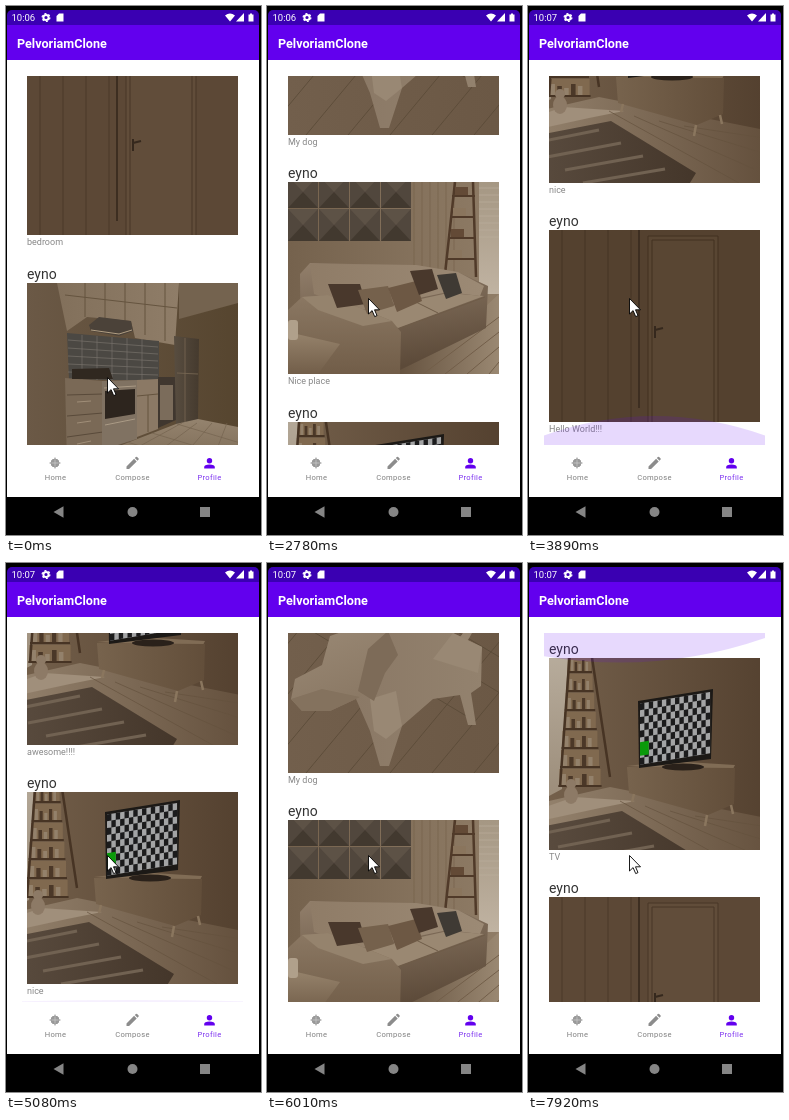
An HTML page for the animation above (8000 ms loop, 255 px wide and 529 px high).

```html
<!DOCTYPE html>
<html lang="en">
<head>
<meta charset="utf-8">
<title>Photo feed</title>
<style>
  html, body { margin: 0; width: 100%; height: 100%; overflow: hidden; background: #000; }
  svg { display: block; width: 100%; height: 100%; font-family: Roboto, sans-serif; }
</style>
</head>
<body>
<svg id="stage" viewBox="0 0 255 529"></svg>
<script>
const W = 211, H = 192, PITCH = 239.3, FIRST = 95, LOOP = 8000;

// Shape helpers
const poly = (fill, points) => `<polygon fill="${fill}" points="${points}"/>`;
const rect = (fill, x, y, w, h, more = '') => `<rect fill="${fill}" x="${x}" y="${y}" width="${w}" height="${h}" ${more}/>`;
const line = (color, d, width = 1) => `<path d="${d}" fill="none" stroke="${color}" stroke-width="${width}"/>`;
const text = (str, x, y, size, fill, more = '') => `<text x="${x}" y="${y}" font-size="${size}" fill="${fill}" ${more}>${str}</text>`;
const repeat = (n, draw) => Array.from({ length: n }, (_, i) => draw(i)).join('');

const fades = [];
function fade(from, to, dx = 1, dy = 0) {
  const id = 'fade' + fades.length;
  fades.push(`<linearGradient id="${id}" x2="${dx}" y2="${dy}"><stop stop-color="${from}"/><stop offset="1" stop-color="${to}"/></linearGradient>`);
  return `url(#${id})`;
}

function kitchen() {
  return rect(fade('#6b5946', '#56452f'), 0, 0, W, H)
    + poly(fade('#82705b', '#8f7d68'), '30,0 152,0 148,62 108,55 104,38 60,34 40,48')
    + repeat(5, i => line('#65543f', `M${58 + i * 20} 0V${34 + i * 6}`))
    + line('#65543f', 'M38 12L150 25')
    + poly('#74634f', '152,0 211,0 211,20 152,36')
    + poly('#4b4843', '40,50 132,58 132,98 42,96')
    + repeat(5, i => line('#77716a', `M41 ${57 + i * 8}L131 ${64 + i * 7}M${55 + i * 15} ${52 + i}V97`, .7))
    + poly('#4b4239', '62,42 72,34 104,38 106,48 92,53 64,48')
    + line('#b09d82', 'M64 47L92 51L105 47')
    + poly('#7a6956', '38,95 76,98 76,176 40,184')
    + repeat(3, i => line('#594a3a', `M40 ${112 + i * 21}L76 ${111 + i * 19}`)
      + line('#a08e78', `M50 ${119 + i * 21}L64 ${118 + i * 20}`))
    + poly('#302820', '45,86 82,85 86,96 45,96')
    + poly('#807262', '75,98 110,97 110,156 75,167')
    + poly('#2d251e', '78,108 108,106 108,131 78,136')
    + line('#aa9a85', 'M77 105L109 103M78 142L108 136')
    + poly('#8b7965', '110,97 131,96 131,146 110,154')
    + line('#65543f', 'M110 113L131 111M121 112V149')
    + poly('#40372f', '131,94 149,94 149,137 131,145')
    + rect('#7b6c5b', 133, 102, 13, 35)
    + poly(fade('#584d40', '#453a2e'), '147,53 172,56 171,137 149,142')
    + line('#796955', 'M158 55V139M150 90L171 91', .8)
    + poly(fade('#94836e', '#77654f', 0, 1), '38,184 149,141 171,136 211,144 211,192 38,192')
    + repeat(4, i => line('#746350', `M${60 + i * 40} 192L${155 + i * 15} 140M${75 + i * 25} ${168 - i * 9}L${155 + i * 25} ${192 - i * 9}`, .7))
    + poly('#574735', '0,164 38,182 38,192 0,192');
}

function dog() {
  return rect(fade('#725f4c', '#6b5845'), 0, 0, W, H)
    + repeat(9, i => line('#594936', `M${i * 42 - 150} 192L${i * 42 + 10} 0M${i * 24} ${i % 3 * 50}l60 36`, .8))
    + poly('#5a4a38', '140,0 211,0 211,52 165,30')
    + line('#968571', 'M166 66Q184 56 184 30Q184 14 192 2', 8)
    + poly(fade('#8b7966', '#93826e'), '98,50 165,52 194,66 193,105 183,112 188,144 180,144 172,114 145,118 114,145 101,185 92,185 82,150 68,118')
    + poly('#998874', '145,78 165,52 194,66 190,92')
    + poly('#998874', '82,118 108,110 114,145 98,158 86,150')
    + poly(fade('#9a8975', '#8a7864', .5, 1), '42,55 65,47 100,50 95,80 72,116 42,130 14,130 3,118 7,98 34,84')
    + poly('#84725e', '3,118 34,108 72,116 42,130 14,130')
    + poly('#7d6b58', '100,50 80,68 70,110 86,120 97,92 110,74');
}

function sofa() {
  const panel = (x, y) => rect('#51473d', x, y, 30, 32)
    + poly('#5d5246', `${x},${y} ${x + 30},${y} ${x + 15},${y + 16}`)
    + poly('#42392f', `${x},${y + 32} ${x + 30},${y + 32} ${x + 15},${y + 16}`);
  const cushion = (fill, x, y, w, tilt) => poly(fill, `${x},${y} ${x + w - 6},${y - tilt} ${x + w},${y + 20 - tilt} ${x + 9},${y + 24}`);
  return rect(fade('#75624d', '#8f7c66'), 0, 0, W, H)
    + repeat(6, i => line('#745f49', `M${126 + i * 8} 0V90`, .6))
    + repeat(8, i => panel(i % 4 * 31, i < 4 ? -6 : 27))
    + rect(fade('#a59783', '#c0b3a2', 0, 1), 191, 0, 20, 112)
    + repeat(8, i => line('#b9ad9d', `M191 ${6 + i * 7}H211`, .7))
    + line('#503a29', 'M167 0L157 92M185 0L188 95', 2.5)
    + repeat(4, i => line('#503a29', `M${164 - i * 2} ${14 + i * 21}H187`, 2)
      + rect(i % 2 ? '#8a755d' : '#634a36', 167 - i * 2, 5 + i * 21, 13, 8))
    + poly(fade('#5f4c39', '#9a8872'), '100,192 170,150 211,112 211,192')
    + repeat(4, i => line('#725e49', `M${135 + i * 22} 192L211 ${135 + i * 15}`))
    + poly(fade('#927f6b', '#5c4a39', .25, 1), '12,92 22,81 65,82 128,83 170,90 200,104 198,146 112,188 92,192 13,192')
    + poly(fade('#8f7c67', '#9c8a75'), '22,82 128,83 170,90 196,104 192,114 160,110 74,128 26,112')
    + poly('#9a8872', '74,130 160,111 196,114 110,146')
    + line('#6f5c48', 'M110 147L197 115M128 120L150 131')
    + poly(fade('#8b7863', '#715d48', 0, 1), '0,128 14,115 40,113 104,139 113,150 112,192 0,192')
    + poly('#95836d', '14,115 40,113 104,139 75,144 30,128')
    + cushion('#49382c', 40, 102, 38, 0)
    + cushion('#75614c', 70, 108, 36, 4)
    + cushion('#6d5844', 100, 106, 34, 7)
    + cushion('#49382c', 122, 89, 28, 2)
    + cushion('#3f3a34', 149, 93, 25, 2)
    + poly(fade('#96836c', '#725e49', 0, 1), '0,150 52,162 30,192 0,192')
    + rect('#b0a08b', 0, 138, 10, 20, 'rx="3"');
}

function room(dx, dy) {
  const cells = repeat(72, i => `M${i % 8 * 2 + (i >> 3) % 2} ${i >> 3}h1v1h-1z`);
  // The shelf widens and leans towards the floor
  const shelf = i => {
    const x = 9 - i * 1.6, y = i * 19 - 26, w = 22 + i * 3.2;
    return rect('#80694f', x, y, w, 17)
      + repeat(5, j => rect(j % 2 ? '#4b3828' : '#93816b', x + 2 + j * w / 6, y + 5 + j % 3 * 2, w / 9, 11 - j % 3 * 2))
      + line('#473424', `M${x - 1} ${y + 17}h${w + 2}`, 2);
  };
  return `<g transform="translate(${dx} ${dy})">`
    + rect(fade('#75614c', '#503d2c'), -20, -30, 260, 240)
    + poly(fade('#b8ad9d', '#9b8c79', 0, 1), '-20,-30 8,-30 2,108 -20,120')
    + poly(fade('#94826d', '#5f4b38'), '-20,122 50,106 211,138 240,145 240,210 -20,210')
    + poly('#a08f7b', '-20,128 14,116 75,120 40,127 -20,140')
    + repeat(4, i => line('#65523e', `M${60 + i * 25} ${120 + i * 5}L${190 + i * 15} ${192 - i * 14}`, .7))
    + repeat(7, shelf)
    + line('#473424', 'M10 -30L0 106M31 -30L50 96', 2.5)
    + poly(fade('#5a4c3f', '#44362a'), '-20,146 62,130 147,182 130,210 -20,210')
    + repeat(4, i => line('#74655500', '') + line('#716252', `M${i * 18 - 20} ${153 + i * 13}L${50 + i * 22} ${139 + i * 13}`, 3))
    + `<g fill="#8d7a66"><circle cx="11" cy="103" r="5"/><ellipse cx="11" cy="114" rx="7" ry="9"/></g>`
    + poly('#806c55', '67,85 110,80 175,84 172,90')
    + poly(fade('#77634d', '#624e3a'), '67,86 175,87 174,123 148,134 69,112')
    + line('#8a765e', 'M74 113L72 121M147 134L145 145M171 124L173 133', 2.5)
    + `<ellipse cx="123" cy="86" rx="21" ry="3.500" fill="#2a211a"/>`
    + poly('#1c1916', '78,20 153,8 151,78 79,87')
    + `<g transform="matrix(4.38 -.72 0 6.8 80 22.5)">${rect('#a3a4a5', 0, 0, 16, 9)}<path d="${cells}" fill="#1b1b1c"/>`
    + rect('#0a9a0a', 0, 5.7, 2, 2) + '</g></g>';
}

function door(wall, leaf, edge) {
  return rect(wall, 0, 0, W, H)
    + repeat(4, i => line(edge, `M${13 + i * 23} 0V192`, .8))
    + line('#3d2e21', 'M90 0V178', 2)
    + rect(leaf, 99, 6, 70, 186)
    + line(edge, 'M99 192V6H169V192M103 192V10H165V192')
    + line('#35281d', 'M106 96V108M106 100L114 98', 2);
}

const posts = [
  ['TV', room(11, 23)],
  ['bedroom', door('#5c4836', '#614d3a', '#483727')],
  ['Kitchen', kitchen()],
  ['My dog', dog()],
  ['Nice place', sofa()],
  ['awesome!!!!', room(3, 4)],
  ['nice', room(0, 0)],
  ['Hello World!!!', door('#54412f', '#594633', '#423121')],
];

const feed = posts.map(([caption, art], i) => `<g transform="translate(21 ${Math.round(FIRST + i * PITCH)})">`
  + text('eyno', 0, -4, 14, '#333')
  + `<g clip-path="url(#photo)">${art}</g>`
  + text(caption, 0, H + 10, 9, '#888') + '</g>').join('');

const label = (str, x, fill) => text(str, x, 474, 7.6, fill, 'text-anchor="middle" letter-spacing=".3"');

document.getElementById('stage').innerHTML = `
<defs>
  <clipPath id="photo"><rect width="${W}" height="${H}"/></clipPath>
  <clipPath id="view"><rect x="16" y="70" width="221" height="369"/></clipPath>
  ${fades.join('')}
</defs>`
  + rect('#fff', 1, 30, 252, 461)
  + rect('#3a00b2', 1, 4, 252, 30, 'rx="5"')
  + rect('#6200ee', 1, 19, 252, 35)
  + text('10:06', 5.5, 15, 9.5, '#fff', 'id="clock"')
  + `<circle cx="40" cy="11.5" r="2.6" fill="none" stroke="#fff" stroke-width="2"/>
  <circle cx="40" cy="11.5" r="3.9" fill="none" stroke="#fff" stroke-width="1.2" stroke-dasharray="2 2.08"/>
  <path d="M53 7.5h4.5v8h-7v-5.5zM219 9.5q5-4 10 0l-5 6zM238 7v8.500h-8zM242.500 8.500h1.500v-1h2v1h1.500v7h-5z" fill="#fff"/>`
  + text('PelvoriamClone', 11, 42, 12.6, '#fff', 'font-weight="700"')
  + `<g clip-path="url(#view)"><g id="feed">${feed}</g><path id="glow" fill="#6200ee"/></g>
  <g fill="#999" stroke="#999"><circle cx="49" cy="457" r="4"/><path d="M49 451.500v11M43.500 457h11"/></g>
  <path d="M49 453.500v7M45.500 457h7" stroke="#ccc" stroke-width=".7"/>
  <path d="M120.500 463v-2.600l7.600-7.600 2.600 2.600-7.600 7.600zM128.800 452l1.100-1.100q.6-.5 1.200 0l1.500 1.500q.5.600 0 1.200l-1.100 1.100z" fill="#8c8c8c"/>
  <g fill="#6200ee"><circle cx="203.500" cy="454.700" r="2.700"/><path d="M198.200 462.500v-1.400q0-2.700 5.300-2.700t5.300 2.700v1.400z"/></g>`
  + label('Home', 49.5, '#808080') + label('Compose', 126.5, '#808080') + label('Profile', 203.5, '#7d33f0')
  + `<path d="M47.500 506l10-5.800v11.600z" fill="#858585"/><circle cx="126.500" cy="506" r="5" fill="#858585"/>
  <rect x="194" y="501" width="10" height="10" fill="#858585"/>
  <path id="cursor" d="M.5.500v15.500l3.600-3.400 2.600 6 2.300-1-2.500-5.800h5z" fill="#fff" stroke="#000" stroke-width=".9"/>`;

// Flicks of the feed: start ms, end ms, number of steps, scroll position reached
const flicks = [[1640, 1760, 2, 550], [2350, 2470, 2, 780], [2780, 2930, 2, 908], [3490, 3890, 4, 1546],
  [4960, 5080, 2, 1302], [5350, 6010, 6, 795], [7380, 7500, 2, 0]];

function scrollAt(t) {
  let pos = 297;
  for (const [start, end, steps, goal] of flicks) {
    if (t < start) break;
    const done = Math.floor((t - start) / (end - start) * (steps - 1) + 1e-6) + 1;
    const left = 1 - Math.min(1, done / steps);
    pos = goal + (pos - goal) * left * left;
  }
  return pos;
}

const ramp = (t, from, to) => Math.min(1, Math.max(0, (t - from) / (to - from)));
const $ = id => document.getElementById(id);

// Overscroll glow: held at the end of the feed, then at its top
function glowAt(t) {
  if (t >= 3890 && t < 5350) {
    const gone = ramp(t, 4300, 5080), depth = 29 - 27 * gone ** 2;
    return [`M16 439v${-depth * .33}Q126 ${439 - depth * 1.67} 237 ${439 - depth * .33}V439z`, .15 - .09 * gone];
  }
  if (t >= 7500) {
    const depth = 34 - 5 * ramp(t, 7500, 7920);
    return [`M16 70v${depth * .8}Q130 ${70 + depth * 1.45} 237 ${70 + depth * .17}V70z`, .15];
  }
  return ['', 0];
}

function frame(now) {
  const t = now % LOOP, [path, opacity] = glowAt(t);
  $('feed').setAttribute('transform', `translate(0 ${-Math.round(scrollAt(t))})`);
  $('cursor').setAttribute('transform', `translate(101 ${t < 500 ? 371 : t < 640 ? 361 : 292})`);
  $('glow').setAttribute('d', path);
  $('glow').setAttribute('opacity', opacity);
  $('clock').textContent = t < 3640 ? '10:06' : '10:07';
  requestAnimationFrame(frame);
}
frame(performance.now());
</script>
</body>
</html>
```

- Task:
Show the lines of the records that include the string "function".

- Solution:
function fade(from, to, dx = 1, dy = 0) {
function kitchen() {
function dog() {
function sofa() {
function room(dx, dy) {
function door(wall, leaf, edge) {
function scrollAt(t) {
function glowAt(t) {
function frame(now) {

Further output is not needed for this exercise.